WHAT THIS TASK INVOLVES:
Copy out each line of the data holding "position".

Rendered images with source text:
────────────────────

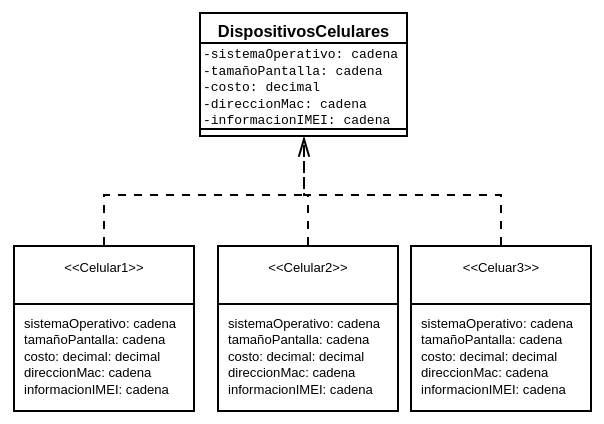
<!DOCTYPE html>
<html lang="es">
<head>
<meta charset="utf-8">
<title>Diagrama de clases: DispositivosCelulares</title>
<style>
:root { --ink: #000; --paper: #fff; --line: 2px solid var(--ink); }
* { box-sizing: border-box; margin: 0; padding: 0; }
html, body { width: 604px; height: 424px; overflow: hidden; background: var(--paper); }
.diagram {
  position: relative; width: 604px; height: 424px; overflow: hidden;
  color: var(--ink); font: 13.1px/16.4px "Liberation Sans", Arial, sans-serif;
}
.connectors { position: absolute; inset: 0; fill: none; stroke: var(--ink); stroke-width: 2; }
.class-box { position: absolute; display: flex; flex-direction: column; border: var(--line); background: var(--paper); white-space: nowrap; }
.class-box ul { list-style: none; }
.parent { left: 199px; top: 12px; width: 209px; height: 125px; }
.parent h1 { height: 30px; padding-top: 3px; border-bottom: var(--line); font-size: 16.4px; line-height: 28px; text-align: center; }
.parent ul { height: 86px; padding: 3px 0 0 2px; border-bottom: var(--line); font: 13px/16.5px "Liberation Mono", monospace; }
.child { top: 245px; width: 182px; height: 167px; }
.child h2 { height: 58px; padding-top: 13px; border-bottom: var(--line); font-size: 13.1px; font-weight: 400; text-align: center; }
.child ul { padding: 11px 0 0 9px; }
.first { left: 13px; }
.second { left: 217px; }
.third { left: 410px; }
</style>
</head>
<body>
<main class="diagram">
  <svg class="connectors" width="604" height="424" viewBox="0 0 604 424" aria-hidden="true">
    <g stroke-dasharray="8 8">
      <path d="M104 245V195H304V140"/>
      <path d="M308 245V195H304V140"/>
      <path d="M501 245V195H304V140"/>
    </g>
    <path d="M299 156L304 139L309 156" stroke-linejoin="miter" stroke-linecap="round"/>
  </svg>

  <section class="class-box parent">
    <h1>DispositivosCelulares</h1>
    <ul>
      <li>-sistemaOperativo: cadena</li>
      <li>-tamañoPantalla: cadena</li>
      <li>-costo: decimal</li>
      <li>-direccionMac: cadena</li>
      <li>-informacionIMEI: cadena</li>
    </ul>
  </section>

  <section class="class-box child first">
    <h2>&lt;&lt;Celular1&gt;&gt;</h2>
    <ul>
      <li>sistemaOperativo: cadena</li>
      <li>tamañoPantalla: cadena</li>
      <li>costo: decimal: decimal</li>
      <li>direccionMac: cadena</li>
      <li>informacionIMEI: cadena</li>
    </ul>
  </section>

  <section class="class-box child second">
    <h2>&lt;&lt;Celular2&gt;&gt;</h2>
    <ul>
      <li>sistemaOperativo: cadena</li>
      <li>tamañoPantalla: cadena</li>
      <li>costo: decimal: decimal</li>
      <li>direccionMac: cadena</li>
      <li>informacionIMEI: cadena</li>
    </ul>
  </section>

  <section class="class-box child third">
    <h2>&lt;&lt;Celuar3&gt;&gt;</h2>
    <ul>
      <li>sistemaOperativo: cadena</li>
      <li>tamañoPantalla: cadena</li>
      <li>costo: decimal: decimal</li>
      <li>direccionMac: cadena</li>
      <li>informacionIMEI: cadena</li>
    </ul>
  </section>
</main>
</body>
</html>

────────────────────

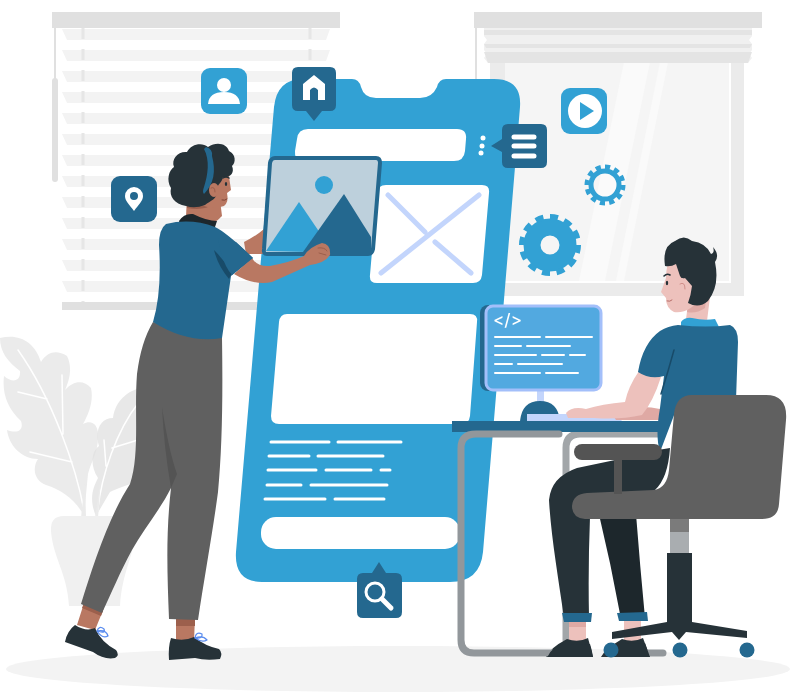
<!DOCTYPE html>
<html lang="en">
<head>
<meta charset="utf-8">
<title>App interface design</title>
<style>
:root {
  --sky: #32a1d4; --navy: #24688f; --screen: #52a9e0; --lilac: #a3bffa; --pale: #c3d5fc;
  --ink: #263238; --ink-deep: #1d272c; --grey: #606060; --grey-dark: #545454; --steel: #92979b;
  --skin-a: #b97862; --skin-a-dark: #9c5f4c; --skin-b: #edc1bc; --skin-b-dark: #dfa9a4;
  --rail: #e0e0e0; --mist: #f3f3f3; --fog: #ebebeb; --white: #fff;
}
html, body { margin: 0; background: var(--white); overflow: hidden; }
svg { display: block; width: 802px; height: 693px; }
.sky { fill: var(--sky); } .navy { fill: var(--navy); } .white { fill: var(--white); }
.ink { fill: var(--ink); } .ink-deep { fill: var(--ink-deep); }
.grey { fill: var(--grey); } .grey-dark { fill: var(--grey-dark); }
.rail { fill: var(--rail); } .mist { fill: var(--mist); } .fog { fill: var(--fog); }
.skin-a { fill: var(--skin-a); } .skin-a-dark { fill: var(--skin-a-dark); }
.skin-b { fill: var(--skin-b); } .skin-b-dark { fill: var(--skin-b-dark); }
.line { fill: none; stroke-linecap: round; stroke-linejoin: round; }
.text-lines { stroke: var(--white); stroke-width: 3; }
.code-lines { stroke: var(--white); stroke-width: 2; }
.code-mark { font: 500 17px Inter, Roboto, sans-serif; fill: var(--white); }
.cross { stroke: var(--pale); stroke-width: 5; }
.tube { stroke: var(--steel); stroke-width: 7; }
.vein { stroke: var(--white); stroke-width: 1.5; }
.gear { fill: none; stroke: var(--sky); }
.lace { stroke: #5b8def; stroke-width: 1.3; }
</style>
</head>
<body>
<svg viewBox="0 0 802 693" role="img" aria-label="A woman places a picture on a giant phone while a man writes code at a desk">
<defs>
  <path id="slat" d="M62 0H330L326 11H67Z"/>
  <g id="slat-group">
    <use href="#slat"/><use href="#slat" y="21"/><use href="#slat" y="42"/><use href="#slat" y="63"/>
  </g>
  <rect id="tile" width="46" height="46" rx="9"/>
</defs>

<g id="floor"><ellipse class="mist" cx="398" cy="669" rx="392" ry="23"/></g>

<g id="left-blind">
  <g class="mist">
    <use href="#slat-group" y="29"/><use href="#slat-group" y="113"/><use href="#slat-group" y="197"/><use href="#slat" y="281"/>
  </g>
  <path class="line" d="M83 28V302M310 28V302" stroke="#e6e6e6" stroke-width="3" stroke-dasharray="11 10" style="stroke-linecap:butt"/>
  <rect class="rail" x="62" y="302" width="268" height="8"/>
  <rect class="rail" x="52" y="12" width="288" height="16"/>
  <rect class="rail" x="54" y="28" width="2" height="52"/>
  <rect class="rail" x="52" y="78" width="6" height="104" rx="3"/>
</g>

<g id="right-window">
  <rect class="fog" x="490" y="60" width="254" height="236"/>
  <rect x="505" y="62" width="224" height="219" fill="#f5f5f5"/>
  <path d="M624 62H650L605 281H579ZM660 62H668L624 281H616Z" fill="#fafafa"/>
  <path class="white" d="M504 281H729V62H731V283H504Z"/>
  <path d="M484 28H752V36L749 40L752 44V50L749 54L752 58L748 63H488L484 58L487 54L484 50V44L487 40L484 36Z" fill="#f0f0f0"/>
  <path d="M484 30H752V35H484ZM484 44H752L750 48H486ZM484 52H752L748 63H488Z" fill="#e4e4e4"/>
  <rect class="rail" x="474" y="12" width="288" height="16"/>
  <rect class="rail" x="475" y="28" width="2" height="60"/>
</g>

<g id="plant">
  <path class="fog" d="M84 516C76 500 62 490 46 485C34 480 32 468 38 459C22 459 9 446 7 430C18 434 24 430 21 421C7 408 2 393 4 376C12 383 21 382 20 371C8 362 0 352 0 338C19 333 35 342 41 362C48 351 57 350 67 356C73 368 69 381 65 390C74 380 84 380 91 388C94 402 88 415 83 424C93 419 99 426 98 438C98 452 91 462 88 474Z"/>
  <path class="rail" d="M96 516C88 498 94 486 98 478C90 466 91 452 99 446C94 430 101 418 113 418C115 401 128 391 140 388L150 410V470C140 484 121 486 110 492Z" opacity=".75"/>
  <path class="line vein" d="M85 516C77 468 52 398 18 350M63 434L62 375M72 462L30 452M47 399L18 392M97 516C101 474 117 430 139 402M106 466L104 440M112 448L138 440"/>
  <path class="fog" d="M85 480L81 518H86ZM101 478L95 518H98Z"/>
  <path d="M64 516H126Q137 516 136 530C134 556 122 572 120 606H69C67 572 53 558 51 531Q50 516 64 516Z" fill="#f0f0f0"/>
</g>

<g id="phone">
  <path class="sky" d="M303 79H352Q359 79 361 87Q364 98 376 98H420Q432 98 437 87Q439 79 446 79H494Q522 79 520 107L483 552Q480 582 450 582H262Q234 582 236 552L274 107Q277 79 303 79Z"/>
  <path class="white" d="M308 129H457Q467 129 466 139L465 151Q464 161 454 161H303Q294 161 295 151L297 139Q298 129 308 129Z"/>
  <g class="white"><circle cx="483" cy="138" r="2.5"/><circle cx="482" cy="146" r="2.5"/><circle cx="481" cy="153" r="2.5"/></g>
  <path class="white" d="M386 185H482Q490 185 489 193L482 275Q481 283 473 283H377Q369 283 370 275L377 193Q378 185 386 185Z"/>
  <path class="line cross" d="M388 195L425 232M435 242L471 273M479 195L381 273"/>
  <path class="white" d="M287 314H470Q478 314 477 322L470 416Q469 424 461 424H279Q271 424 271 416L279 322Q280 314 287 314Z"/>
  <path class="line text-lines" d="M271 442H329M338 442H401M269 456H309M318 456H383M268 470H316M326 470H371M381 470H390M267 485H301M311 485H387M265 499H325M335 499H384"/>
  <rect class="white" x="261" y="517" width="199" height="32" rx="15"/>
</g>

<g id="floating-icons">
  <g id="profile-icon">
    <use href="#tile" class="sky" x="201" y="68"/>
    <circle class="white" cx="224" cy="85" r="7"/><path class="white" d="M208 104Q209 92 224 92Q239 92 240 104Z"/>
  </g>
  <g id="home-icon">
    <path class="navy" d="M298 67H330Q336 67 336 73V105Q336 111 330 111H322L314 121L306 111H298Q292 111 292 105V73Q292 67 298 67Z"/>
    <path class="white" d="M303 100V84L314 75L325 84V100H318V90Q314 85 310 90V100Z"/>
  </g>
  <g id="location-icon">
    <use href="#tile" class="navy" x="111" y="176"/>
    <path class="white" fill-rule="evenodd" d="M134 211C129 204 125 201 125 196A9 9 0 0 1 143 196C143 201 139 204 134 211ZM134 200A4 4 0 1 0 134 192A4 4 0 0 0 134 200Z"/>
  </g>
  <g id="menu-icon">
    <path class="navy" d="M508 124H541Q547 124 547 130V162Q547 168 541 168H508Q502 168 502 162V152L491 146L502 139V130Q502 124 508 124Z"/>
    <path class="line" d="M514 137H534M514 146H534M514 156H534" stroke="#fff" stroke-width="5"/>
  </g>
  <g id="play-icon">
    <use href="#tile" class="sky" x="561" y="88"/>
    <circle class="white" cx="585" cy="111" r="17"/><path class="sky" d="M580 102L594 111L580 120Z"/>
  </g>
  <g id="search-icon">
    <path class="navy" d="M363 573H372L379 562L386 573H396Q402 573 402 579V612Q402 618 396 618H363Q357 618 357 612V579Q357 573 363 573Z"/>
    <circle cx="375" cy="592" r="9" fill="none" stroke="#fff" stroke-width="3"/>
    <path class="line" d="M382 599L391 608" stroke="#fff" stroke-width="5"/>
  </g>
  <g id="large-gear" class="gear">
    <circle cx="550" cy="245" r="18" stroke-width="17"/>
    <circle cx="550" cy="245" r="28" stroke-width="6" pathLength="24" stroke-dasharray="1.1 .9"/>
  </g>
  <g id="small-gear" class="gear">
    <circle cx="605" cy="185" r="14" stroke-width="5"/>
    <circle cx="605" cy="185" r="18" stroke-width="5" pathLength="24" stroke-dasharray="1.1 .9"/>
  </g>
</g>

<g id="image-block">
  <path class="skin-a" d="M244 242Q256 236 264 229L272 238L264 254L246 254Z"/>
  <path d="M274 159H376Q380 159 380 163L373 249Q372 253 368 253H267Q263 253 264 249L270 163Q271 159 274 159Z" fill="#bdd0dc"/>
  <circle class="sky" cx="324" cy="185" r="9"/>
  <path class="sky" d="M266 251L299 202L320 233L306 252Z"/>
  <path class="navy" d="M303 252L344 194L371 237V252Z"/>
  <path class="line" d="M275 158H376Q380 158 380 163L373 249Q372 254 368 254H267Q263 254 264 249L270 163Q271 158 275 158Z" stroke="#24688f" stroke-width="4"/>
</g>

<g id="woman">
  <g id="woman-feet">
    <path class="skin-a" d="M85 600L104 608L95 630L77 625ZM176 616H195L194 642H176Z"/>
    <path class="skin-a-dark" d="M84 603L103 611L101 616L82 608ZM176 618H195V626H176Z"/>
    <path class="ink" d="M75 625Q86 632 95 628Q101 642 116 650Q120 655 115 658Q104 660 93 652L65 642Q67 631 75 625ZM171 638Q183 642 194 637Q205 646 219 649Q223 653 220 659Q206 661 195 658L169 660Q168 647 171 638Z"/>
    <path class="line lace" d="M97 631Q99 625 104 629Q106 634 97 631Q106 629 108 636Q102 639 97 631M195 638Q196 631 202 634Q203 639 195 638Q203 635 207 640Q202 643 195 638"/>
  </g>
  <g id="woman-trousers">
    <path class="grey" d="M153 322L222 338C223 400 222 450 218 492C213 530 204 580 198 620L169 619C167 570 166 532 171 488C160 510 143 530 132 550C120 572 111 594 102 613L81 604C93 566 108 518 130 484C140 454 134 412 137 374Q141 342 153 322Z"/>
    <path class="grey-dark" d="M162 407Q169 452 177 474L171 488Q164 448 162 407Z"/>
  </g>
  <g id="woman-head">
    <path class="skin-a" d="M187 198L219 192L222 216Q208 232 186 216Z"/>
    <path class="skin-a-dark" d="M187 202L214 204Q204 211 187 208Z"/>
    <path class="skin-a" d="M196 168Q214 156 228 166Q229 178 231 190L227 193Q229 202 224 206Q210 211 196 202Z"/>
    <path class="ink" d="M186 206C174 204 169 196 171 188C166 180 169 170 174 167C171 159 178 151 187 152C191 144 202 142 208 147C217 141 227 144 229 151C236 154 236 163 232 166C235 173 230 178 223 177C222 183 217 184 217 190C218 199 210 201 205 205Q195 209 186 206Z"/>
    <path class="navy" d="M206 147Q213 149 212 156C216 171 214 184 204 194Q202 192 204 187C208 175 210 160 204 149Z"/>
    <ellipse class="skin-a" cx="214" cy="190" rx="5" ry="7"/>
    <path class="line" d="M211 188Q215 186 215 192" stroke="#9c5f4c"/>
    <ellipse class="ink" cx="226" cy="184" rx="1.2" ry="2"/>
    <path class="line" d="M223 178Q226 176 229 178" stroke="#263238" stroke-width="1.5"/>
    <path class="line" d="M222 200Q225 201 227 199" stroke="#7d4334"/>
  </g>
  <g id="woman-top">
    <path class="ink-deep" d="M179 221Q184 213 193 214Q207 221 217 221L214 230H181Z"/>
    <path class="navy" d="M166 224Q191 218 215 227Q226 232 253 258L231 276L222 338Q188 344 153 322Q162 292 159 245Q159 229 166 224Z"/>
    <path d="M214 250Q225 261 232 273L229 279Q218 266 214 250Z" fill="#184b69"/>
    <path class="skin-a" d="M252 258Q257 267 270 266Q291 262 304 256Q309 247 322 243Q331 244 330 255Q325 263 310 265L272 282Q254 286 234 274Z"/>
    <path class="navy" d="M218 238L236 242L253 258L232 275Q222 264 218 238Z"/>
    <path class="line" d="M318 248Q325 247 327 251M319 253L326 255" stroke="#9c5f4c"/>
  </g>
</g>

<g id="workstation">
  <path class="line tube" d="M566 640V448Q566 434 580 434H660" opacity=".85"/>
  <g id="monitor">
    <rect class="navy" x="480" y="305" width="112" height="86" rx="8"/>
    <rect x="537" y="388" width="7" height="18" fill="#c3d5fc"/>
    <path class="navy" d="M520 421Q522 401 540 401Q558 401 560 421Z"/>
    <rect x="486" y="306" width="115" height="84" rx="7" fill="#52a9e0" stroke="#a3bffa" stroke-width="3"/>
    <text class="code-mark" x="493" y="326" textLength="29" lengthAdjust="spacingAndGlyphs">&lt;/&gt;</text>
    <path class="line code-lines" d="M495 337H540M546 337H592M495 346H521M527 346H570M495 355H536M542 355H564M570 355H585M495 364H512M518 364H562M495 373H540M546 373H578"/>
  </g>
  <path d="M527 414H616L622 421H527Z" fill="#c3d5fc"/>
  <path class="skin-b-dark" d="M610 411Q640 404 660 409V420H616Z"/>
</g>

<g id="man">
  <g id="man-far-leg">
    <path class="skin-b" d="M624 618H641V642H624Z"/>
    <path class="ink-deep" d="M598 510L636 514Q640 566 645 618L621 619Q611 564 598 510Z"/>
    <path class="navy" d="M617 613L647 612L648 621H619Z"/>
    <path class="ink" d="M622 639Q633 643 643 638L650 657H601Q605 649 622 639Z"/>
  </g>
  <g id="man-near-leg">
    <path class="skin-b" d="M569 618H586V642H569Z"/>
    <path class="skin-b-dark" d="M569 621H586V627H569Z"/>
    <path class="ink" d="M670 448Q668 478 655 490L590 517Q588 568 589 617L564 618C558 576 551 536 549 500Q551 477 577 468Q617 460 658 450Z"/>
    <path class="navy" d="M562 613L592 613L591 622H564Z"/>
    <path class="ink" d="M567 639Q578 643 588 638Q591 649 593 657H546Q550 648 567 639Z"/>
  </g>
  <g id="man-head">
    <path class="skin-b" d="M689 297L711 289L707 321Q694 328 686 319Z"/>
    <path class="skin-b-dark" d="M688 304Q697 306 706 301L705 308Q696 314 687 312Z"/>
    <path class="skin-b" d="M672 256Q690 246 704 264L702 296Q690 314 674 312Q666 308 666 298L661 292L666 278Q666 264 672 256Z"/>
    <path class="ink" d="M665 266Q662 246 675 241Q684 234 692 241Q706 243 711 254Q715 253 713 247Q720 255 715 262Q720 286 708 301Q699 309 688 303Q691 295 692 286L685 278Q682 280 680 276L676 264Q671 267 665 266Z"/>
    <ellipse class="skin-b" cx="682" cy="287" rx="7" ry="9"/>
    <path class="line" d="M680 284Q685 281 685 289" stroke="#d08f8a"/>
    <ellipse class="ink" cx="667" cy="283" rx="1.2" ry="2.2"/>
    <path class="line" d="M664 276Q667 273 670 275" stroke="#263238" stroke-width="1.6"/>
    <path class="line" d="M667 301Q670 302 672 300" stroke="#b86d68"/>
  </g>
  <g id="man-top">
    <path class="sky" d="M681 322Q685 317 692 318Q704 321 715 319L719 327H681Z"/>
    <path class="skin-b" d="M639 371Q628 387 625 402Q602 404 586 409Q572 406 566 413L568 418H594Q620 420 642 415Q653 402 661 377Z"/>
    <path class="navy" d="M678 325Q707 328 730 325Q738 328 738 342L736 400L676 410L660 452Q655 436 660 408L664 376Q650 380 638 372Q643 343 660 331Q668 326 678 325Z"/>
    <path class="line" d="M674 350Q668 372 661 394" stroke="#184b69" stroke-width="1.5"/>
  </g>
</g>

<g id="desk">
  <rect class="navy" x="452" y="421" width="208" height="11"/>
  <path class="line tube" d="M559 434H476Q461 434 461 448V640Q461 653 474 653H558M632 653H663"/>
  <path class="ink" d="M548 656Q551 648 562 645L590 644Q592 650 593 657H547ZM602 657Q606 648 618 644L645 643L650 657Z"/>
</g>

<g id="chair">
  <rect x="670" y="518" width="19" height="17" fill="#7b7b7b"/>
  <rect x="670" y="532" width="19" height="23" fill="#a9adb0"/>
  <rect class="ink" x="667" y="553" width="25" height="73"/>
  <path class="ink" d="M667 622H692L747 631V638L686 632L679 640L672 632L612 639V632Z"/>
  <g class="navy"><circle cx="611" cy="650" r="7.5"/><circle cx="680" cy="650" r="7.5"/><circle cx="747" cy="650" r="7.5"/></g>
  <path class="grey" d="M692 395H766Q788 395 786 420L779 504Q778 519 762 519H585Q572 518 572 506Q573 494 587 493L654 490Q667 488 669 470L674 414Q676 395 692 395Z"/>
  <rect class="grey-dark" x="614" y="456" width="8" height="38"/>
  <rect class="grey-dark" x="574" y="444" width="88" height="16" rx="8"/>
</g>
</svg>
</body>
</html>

────────────────────

ANSWER FOR THE TASK:
  position: relative; width: 604px; height: 424px; overflow: hidden;
.connectors { position: absolute; inset: 0; fill: none; stroke: var(--ink); stroke-width: 2; }
.class-box { position: absolute; display: flex; flex-direction: column; border: var(--line); background: var(--paper); white-space: nowrap; }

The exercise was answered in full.